# [PROBLEM]
Please give the count of lines below with the string "loopLine" in them, and no other words.

═════ DATA

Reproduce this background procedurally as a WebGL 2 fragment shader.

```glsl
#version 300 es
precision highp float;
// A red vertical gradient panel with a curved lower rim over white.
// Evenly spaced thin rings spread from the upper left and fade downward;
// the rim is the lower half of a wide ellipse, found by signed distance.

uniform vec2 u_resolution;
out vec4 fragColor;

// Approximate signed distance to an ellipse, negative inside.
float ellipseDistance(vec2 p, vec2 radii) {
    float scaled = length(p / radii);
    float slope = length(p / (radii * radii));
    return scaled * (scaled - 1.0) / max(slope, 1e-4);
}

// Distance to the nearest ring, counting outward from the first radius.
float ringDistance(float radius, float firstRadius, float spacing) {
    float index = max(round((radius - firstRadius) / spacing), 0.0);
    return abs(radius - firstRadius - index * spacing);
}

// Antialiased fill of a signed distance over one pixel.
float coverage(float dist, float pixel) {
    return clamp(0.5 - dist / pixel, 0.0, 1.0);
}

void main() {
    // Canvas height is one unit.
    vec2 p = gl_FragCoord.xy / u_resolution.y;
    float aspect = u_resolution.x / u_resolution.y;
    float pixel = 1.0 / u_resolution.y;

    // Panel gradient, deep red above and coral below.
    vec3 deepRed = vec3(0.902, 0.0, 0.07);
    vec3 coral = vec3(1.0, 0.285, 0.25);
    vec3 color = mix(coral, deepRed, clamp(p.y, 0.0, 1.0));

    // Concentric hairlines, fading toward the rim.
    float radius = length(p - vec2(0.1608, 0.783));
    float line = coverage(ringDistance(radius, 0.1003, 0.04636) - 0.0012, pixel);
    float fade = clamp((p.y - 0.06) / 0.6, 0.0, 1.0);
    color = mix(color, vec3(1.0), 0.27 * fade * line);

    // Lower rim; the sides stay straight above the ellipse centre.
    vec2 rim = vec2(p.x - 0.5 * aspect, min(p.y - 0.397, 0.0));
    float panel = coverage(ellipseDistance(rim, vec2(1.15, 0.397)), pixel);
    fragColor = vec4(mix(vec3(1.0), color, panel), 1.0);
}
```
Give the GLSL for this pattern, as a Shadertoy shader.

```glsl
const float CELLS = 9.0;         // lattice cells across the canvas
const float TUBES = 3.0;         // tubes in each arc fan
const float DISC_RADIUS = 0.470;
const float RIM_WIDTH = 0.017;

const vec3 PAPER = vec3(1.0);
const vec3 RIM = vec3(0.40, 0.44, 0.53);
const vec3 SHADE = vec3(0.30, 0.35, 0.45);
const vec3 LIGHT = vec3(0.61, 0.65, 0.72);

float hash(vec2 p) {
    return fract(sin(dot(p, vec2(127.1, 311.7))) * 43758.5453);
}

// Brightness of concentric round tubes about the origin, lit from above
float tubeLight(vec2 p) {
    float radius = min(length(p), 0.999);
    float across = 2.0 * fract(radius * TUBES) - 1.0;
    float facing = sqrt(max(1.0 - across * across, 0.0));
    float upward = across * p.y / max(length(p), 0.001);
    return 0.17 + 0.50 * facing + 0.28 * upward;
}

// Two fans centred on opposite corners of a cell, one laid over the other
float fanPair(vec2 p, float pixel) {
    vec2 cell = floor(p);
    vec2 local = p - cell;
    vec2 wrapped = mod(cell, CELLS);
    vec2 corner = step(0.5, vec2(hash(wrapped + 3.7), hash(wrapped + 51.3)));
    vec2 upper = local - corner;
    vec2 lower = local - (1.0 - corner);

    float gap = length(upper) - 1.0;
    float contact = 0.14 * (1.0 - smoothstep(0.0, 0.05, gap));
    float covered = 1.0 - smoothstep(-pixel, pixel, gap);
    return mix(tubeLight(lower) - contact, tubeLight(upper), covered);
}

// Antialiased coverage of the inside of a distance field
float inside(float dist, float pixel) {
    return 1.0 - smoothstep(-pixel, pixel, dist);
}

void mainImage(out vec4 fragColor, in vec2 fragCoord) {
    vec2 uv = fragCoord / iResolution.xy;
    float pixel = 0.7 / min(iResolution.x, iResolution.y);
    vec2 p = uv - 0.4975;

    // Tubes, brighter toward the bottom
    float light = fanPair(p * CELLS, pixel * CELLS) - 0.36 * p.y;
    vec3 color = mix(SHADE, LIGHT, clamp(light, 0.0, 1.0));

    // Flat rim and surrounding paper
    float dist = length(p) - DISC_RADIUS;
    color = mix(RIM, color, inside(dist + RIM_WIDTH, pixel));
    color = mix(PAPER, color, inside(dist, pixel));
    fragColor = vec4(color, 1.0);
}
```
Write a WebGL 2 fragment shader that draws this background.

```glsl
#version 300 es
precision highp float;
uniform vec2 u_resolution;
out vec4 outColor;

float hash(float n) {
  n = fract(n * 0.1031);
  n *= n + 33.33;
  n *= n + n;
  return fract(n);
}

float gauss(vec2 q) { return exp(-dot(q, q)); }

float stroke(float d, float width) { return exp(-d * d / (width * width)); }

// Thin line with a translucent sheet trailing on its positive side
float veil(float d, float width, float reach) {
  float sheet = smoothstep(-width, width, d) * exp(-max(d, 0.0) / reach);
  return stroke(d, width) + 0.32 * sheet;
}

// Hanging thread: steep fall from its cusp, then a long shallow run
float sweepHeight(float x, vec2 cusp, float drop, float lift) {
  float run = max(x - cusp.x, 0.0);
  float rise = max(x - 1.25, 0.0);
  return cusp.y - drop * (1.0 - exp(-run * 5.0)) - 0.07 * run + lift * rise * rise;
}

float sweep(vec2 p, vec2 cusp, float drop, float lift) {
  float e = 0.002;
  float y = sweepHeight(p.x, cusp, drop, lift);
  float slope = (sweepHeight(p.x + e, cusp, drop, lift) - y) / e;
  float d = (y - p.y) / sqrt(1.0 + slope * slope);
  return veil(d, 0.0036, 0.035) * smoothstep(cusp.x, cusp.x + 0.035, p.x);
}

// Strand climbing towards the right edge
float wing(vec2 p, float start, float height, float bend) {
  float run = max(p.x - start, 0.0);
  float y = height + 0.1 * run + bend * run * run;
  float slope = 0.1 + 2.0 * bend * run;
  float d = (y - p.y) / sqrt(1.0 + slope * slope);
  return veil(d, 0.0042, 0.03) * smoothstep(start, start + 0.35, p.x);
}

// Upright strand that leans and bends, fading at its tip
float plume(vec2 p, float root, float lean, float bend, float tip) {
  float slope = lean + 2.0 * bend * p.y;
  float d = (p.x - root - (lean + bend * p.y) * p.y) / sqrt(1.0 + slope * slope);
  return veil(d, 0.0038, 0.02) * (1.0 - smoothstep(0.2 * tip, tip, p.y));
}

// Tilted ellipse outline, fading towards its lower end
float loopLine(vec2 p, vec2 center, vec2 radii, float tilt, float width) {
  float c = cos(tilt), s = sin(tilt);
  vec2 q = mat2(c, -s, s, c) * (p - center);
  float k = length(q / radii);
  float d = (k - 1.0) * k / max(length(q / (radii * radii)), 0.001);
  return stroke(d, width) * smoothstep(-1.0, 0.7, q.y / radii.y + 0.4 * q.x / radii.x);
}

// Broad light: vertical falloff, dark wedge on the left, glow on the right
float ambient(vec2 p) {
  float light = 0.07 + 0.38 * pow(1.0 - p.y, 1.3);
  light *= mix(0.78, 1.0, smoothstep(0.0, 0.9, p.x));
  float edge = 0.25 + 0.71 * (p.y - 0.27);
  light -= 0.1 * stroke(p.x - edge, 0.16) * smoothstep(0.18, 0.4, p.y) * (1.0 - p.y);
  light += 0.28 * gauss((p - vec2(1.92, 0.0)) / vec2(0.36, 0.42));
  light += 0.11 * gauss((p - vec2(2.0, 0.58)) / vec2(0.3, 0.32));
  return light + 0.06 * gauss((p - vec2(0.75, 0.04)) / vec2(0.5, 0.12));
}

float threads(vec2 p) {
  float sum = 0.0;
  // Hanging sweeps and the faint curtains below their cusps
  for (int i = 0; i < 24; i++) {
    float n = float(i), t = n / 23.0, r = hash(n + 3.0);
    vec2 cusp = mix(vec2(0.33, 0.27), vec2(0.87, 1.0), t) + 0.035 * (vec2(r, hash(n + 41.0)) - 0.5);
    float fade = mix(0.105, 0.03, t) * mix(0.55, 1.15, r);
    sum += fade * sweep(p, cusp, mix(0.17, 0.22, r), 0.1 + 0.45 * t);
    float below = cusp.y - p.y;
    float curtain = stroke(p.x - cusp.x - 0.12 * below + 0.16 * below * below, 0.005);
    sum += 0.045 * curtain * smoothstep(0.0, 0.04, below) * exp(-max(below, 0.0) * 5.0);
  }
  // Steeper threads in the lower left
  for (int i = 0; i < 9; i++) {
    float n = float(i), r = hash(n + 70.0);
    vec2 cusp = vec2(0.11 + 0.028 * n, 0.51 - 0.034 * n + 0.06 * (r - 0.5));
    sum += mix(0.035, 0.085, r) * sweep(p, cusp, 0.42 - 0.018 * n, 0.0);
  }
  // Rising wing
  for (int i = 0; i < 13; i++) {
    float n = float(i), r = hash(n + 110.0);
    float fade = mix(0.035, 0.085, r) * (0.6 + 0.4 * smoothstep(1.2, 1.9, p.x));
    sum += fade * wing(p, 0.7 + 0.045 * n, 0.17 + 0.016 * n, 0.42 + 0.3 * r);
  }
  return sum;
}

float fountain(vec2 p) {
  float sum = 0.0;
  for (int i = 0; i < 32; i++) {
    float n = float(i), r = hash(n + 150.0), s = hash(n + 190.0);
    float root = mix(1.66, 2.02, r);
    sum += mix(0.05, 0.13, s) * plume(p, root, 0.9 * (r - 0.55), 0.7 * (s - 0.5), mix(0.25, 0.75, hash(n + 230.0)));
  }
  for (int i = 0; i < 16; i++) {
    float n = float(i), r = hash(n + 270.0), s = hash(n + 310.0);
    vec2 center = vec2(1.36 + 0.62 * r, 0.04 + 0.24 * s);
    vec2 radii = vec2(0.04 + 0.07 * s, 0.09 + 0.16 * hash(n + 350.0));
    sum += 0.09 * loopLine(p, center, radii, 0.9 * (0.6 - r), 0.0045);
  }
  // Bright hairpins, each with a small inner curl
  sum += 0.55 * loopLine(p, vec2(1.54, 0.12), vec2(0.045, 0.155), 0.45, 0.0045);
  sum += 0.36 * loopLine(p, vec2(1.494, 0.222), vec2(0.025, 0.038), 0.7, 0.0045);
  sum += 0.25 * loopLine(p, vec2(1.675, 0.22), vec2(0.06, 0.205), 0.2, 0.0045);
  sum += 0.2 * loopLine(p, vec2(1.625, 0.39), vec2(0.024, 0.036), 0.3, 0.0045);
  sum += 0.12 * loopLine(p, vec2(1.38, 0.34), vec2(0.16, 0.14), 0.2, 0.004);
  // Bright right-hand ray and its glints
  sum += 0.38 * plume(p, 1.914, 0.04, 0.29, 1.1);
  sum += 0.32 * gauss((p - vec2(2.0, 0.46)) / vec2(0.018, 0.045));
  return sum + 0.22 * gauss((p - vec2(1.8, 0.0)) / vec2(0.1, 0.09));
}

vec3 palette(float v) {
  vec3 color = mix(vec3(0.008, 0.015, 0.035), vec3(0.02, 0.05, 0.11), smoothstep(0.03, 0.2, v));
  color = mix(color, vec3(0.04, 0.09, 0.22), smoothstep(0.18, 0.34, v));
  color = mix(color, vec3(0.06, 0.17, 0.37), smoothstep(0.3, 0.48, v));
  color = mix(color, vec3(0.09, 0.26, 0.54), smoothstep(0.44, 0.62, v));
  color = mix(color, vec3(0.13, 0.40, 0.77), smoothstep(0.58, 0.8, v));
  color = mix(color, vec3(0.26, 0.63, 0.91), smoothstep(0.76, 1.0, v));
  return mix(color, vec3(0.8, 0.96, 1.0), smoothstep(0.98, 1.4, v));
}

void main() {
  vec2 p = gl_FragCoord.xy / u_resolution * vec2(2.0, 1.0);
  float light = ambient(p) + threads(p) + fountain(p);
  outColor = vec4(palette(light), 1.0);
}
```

══════════

# [THE COMPLETED TASK]
7